Scan the records for the string "black"; copy each line where it occurs.

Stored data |
-=-=-=-=-
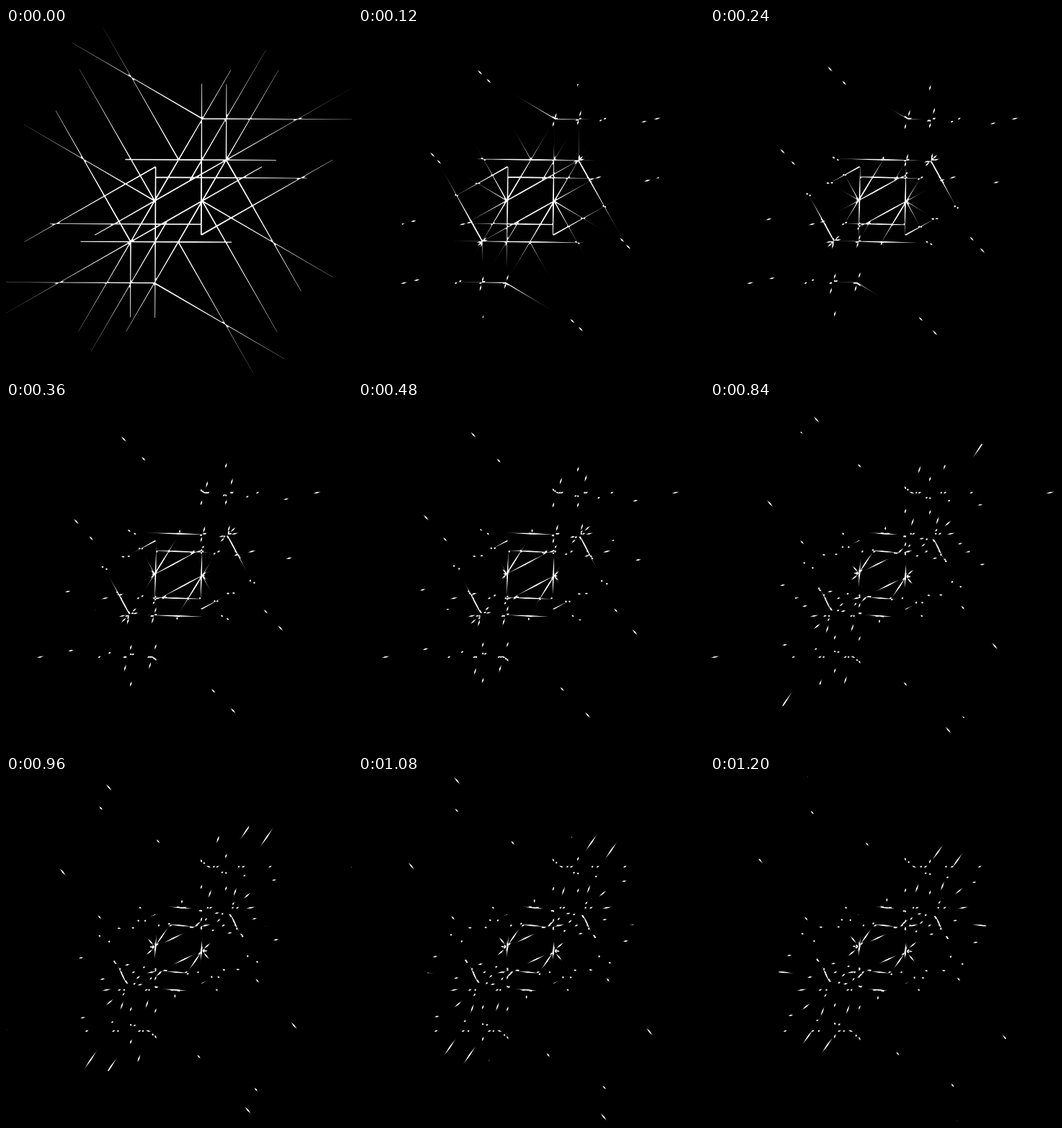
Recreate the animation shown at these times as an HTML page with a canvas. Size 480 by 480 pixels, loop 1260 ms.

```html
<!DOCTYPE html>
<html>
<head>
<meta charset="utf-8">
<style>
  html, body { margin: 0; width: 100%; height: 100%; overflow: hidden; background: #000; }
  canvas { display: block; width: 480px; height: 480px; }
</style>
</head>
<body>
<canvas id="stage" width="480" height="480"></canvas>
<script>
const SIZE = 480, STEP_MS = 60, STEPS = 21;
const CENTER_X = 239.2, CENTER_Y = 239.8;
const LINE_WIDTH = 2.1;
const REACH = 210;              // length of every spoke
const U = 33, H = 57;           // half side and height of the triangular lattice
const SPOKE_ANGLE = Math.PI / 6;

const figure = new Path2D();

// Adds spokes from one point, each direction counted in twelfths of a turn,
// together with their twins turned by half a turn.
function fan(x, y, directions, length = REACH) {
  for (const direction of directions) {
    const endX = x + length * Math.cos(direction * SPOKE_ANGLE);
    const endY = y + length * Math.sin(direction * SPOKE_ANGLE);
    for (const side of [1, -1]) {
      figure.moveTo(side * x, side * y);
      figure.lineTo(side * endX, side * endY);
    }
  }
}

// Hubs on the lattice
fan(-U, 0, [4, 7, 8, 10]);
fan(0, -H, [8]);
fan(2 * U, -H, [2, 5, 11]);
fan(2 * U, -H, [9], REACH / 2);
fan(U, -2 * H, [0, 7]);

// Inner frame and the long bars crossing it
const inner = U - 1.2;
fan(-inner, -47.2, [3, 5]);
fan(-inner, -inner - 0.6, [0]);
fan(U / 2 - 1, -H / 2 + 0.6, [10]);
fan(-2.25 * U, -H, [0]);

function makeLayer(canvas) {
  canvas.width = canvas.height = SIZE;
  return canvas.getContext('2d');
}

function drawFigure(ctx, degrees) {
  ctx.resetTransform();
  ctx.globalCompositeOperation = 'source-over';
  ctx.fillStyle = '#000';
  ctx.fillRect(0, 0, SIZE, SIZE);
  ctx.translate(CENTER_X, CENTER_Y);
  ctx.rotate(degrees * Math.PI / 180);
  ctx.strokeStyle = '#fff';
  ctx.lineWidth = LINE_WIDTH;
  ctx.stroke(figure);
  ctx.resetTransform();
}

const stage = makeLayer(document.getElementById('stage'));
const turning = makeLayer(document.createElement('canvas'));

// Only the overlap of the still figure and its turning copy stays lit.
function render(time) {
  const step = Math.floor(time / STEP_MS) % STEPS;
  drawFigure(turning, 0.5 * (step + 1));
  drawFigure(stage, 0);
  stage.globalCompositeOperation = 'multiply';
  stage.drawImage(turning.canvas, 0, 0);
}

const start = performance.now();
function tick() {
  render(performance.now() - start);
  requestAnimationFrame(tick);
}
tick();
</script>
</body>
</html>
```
-=-=-=-=-
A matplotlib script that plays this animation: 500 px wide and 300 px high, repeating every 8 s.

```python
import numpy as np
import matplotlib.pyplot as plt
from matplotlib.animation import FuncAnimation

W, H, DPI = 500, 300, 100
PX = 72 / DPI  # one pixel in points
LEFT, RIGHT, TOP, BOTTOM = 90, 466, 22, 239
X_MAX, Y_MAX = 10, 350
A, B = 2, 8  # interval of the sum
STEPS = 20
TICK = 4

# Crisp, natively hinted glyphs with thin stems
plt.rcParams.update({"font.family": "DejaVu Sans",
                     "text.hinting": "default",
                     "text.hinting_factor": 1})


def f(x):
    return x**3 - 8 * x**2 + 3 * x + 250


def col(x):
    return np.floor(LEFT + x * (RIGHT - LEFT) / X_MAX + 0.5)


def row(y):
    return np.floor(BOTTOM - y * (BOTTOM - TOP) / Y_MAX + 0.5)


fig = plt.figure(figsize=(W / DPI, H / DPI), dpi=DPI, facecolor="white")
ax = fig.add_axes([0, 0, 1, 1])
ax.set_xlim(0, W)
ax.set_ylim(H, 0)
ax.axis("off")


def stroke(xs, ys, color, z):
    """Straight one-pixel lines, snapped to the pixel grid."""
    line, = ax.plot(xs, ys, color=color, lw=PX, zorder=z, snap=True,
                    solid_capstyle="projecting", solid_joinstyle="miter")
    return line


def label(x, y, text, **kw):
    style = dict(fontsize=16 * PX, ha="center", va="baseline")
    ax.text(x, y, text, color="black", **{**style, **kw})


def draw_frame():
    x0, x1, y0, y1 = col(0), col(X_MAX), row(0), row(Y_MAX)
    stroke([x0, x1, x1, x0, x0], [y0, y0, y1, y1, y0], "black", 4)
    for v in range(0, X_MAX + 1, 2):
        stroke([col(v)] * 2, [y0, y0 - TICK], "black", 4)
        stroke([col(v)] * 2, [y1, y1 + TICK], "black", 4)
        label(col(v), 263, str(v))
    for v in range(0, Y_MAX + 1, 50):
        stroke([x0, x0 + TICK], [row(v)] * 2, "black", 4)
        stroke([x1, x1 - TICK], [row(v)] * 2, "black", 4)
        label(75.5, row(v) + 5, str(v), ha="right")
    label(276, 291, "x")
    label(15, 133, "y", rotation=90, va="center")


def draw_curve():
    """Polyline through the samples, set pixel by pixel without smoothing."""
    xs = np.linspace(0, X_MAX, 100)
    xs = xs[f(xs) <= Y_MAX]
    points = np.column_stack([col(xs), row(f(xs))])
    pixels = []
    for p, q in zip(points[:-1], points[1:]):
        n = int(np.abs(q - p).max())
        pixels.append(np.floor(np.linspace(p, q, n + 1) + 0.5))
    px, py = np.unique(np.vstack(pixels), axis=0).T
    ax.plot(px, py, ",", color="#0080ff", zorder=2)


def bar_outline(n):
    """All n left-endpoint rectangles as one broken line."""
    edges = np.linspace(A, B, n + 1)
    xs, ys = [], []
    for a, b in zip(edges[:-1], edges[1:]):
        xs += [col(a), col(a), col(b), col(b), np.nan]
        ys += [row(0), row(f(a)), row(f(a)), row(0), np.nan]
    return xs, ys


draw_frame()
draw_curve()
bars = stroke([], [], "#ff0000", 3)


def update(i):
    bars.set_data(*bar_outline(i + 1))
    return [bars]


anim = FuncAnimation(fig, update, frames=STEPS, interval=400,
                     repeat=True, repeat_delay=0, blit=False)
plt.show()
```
-=-=-=-=-
Result |
    ax.text(x, y, text, color="black", **{**style, **kw})
    stroke([x0, x1, x1, x0, x0], [y0, y0, y1, y1, y0], "black", 4)
        stroke([col(v)] * 2, [y0, y0 - TICK], "black", 4)
        stroke([col(v)] * 2, [y1, y1 + TICK], "black", 4)
        stroke([x0, x0 + TICK], [row(v)] * 2, "black", 4)
        stroke([x1, x1 - TICK], [row(v)] * 2, "black", 4)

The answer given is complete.